Current Research Projects

Transformation der Gesellschaft zur Nachhaltigkeit

Mit kühlem Kopf. Über den Nutzen der Philosophie für die Klimadebatte. 
Chair of Philosophy II

Mind the Meaning

The Philosophy of Psychological Expressivism
Chair of Philosophy I

Dissertation Projects

  • Expressing Myself: Disavowals and the Mind (working title)

    Nadja-Mira Yolcu

    Supervisor: Prof. Dr. Wolfgang Freitag, Chair of Philosophy I

    The dissertation project aims to develop an expressivist analysis for the negation of avowals. So far, expressivist theories (Wittgenstein 1953; Bar-On 2004, 2015; Finkelstein 2003; Freitag 2014, 2018) have focused on positive avowals. But negated avowals (disavowals), e.g., “I don’t hope that it is raining,” pose, or seem to pose, a serious problem to avowal expressivism. It is unclear what the utterance of a negated avowal is supposed to express – how can one express the absence of a mental state? The purpose of the dissertation is to examine negated avowals. I will tentatively claim that, in spite of the mentioned problem, they can receive an expressivist interpretation. I propose that disavowals constitute cases of expressive denegation. Thus, we can avoid a descriptivist backlash. An expressivist interpretation of disavowals will, furthermore, contribute to a new understanding of various philosophical problems such as Moore’s paradox and suspension of belief.

  • Scientific Observation in Perspective (working title)

    Lyu Xingyu

    Supervisor: Prof. Dr. Wolfgang Freitag, Chair of Philosophy I

    The dissertation project aims to develop a perspectivist account of scientific observation. The observational ability of human observers has been profoundly enlarged and enhanced with the aid of sophisticatedly designed apparatus. Whether the observational results gained via the use of apparatus could be treated as the outcome of a simple continuum of human sensory perception or not, determines how we interpret observational results in science. I will respond to this question from a perspectivist viewpoint and will thus argue that there is no simple continuum thereof. The purpose of this dissertation is to develop a perspectivist theoretical framework with the aim of bridging the gap between the apparatus-based observation and human sense-based observation.

  • Wiedergutmachungen global agierender Unternehmen: Von der Pflicht, gerecht zu wirtschaften (Arbeitstitel)

    Sebastian Burger

    Supervisor: Prof. Dr. Bernward Gesang, Chair of Philosophy II

    The doctoral project contributes a practically oriented corporate ethics, which regards human rights as a central, normative foundation and aims at the relative improvement of morally reprehensible conditions.

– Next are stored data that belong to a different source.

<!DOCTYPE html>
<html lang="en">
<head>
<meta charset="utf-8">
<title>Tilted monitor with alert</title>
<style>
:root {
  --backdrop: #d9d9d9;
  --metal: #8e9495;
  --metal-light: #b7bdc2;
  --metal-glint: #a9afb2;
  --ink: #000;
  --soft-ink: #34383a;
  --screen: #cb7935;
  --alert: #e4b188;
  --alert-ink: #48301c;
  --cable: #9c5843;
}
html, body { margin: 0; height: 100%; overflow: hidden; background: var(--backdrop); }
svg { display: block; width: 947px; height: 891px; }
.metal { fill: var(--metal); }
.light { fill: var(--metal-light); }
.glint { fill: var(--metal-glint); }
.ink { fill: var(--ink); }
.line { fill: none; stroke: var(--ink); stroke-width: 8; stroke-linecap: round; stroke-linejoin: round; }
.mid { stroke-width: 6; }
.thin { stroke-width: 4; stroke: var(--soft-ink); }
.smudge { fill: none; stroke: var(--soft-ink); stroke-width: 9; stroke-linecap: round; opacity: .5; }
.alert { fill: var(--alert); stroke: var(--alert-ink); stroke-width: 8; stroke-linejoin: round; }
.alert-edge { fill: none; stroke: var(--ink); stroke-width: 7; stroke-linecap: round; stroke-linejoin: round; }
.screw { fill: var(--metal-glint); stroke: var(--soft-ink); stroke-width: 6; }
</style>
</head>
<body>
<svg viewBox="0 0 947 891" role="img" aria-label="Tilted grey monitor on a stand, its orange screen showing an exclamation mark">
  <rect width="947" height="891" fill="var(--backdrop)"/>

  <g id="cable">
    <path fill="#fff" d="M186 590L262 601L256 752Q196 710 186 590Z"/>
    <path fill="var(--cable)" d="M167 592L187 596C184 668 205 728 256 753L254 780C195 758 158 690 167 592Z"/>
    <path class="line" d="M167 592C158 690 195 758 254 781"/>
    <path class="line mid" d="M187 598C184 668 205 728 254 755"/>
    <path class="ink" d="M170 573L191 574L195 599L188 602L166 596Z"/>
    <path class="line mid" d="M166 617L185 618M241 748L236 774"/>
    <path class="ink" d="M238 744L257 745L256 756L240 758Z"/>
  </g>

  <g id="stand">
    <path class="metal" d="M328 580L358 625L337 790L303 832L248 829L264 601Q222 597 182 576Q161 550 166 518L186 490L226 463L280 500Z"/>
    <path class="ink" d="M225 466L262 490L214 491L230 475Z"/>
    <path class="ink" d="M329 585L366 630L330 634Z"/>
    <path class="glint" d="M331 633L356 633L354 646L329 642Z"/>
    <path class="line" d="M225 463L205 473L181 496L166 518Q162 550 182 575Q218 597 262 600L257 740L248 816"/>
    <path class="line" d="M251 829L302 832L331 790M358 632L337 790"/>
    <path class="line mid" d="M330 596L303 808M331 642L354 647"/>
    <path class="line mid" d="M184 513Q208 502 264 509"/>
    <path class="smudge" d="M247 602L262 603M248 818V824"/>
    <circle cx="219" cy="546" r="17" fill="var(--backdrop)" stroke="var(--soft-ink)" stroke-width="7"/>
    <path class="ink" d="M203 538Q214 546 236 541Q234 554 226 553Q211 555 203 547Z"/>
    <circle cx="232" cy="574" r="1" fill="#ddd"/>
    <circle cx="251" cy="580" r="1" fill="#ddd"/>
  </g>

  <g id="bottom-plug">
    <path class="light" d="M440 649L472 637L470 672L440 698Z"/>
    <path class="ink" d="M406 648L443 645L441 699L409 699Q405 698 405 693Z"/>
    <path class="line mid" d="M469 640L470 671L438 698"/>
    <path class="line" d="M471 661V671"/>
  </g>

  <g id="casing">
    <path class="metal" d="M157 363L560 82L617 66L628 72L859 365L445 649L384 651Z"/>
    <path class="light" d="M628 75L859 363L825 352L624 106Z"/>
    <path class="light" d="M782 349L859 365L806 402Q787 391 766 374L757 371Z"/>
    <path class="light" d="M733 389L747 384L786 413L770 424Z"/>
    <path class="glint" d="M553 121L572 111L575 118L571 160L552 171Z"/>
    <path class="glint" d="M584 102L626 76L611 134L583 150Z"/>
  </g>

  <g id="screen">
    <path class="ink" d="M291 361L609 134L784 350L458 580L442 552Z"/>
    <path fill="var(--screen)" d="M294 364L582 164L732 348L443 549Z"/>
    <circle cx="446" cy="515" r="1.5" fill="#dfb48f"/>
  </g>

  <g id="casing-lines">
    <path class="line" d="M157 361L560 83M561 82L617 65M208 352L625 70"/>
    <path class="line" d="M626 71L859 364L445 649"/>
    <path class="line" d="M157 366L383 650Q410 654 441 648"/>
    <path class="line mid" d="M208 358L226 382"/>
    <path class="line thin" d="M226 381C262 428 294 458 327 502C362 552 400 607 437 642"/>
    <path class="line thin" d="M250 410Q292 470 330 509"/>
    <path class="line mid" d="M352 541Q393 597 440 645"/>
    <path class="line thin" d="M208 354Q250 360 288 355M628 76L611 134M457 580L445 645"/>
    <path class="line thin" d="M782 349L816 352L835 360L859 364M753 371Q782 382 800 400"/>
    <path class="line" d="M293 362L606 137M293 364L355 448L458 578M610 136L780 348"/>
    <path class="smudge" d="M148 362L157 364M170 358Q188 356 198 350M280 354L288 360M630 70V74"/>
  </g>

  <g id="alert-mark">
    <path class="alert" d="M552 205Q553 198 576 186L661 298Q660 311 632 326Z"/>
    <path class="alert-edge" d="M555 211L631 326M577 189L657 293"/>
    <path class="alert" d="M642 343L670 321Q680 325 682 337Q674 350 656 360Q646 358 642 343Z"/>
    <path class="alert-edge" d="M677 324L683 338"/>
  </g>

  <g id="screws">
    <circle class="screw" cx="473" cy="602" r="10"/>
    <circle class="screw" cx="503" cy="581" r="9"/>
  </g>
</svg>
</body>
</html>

The dissertation has three parts. First, three different principles of attribution of responsibility are analysed and discussed. These include the polluter pays, solvency and beneficiaries principle. In a globalised economy, the polluter pays principle, which is dominant in corporate ethics, seems to be reaching its limits. It must therefore be supplemented by the other two principles. Second, the normative consequences are discussed: What responsibility for elimination or reparation obligations do global companies have in order to be able to prevent, combat or compensate for human rights violations? In the final part, it is examined what needs to be done at the macro, meso and micro levels of business ethics to put into practice the responsibility to eliminate and redress.

  • Wild Animal Suffering and Laissez-faire Intuition

    Beka Jalagania

    Supervisor: Prof. Dr. Bernward Gesang, Chair of Philosophy II

    In his PhD thesis, Beka Jalagania addresses questions concerning the ethics of wild animal suffering. The thesis provides a comprehensive analysis of the view, called the Laissez-faire Intuition, that we are not required to assist wild animals. In contrast to this view, the thesis makes the case for assisting wild animals in their struggle to live lives free from suffering and provides a theoretical ground for an ethically justified intervention in nature.

  • Wittgenstein's Philosophy of Psychology (working title)

    Maximilian Philipps

    Supervisor: Prof. Dr. Wolfgang Freitag, Chair of Philosophy I

    My dissertation deals with Wittgenstein’s Philosophy of Psychology, which is the focus of his later writings after the Philosophical Investigations. My preliminary thesis is that Wittgenstein’s discussion of psychological terms is motivated primarily by the idea of philosophy as a criticism of language. Therefore, it can be understood in analogy to other parts of Wittgenstein’s work, such as his Philosophy of Mathematics.

    I also explore the expressivist tendencies in Wittgenstein’s later philosophy. In particular, I investigate how these fit into the context of his Philosophy of Psychology and whether there are connections to the reoccuring topics of aspect seeing and color perception.

Completed Projects

Future's Advocates

How can future generations be given the right to vote?

J.H. Lambert: Philosophical Writings

The task of the department Lambert-Edition was the publication of the “Philosophische Schriften” (Philosophical Writings) by Johann Heinrich Lambert (1728-1777)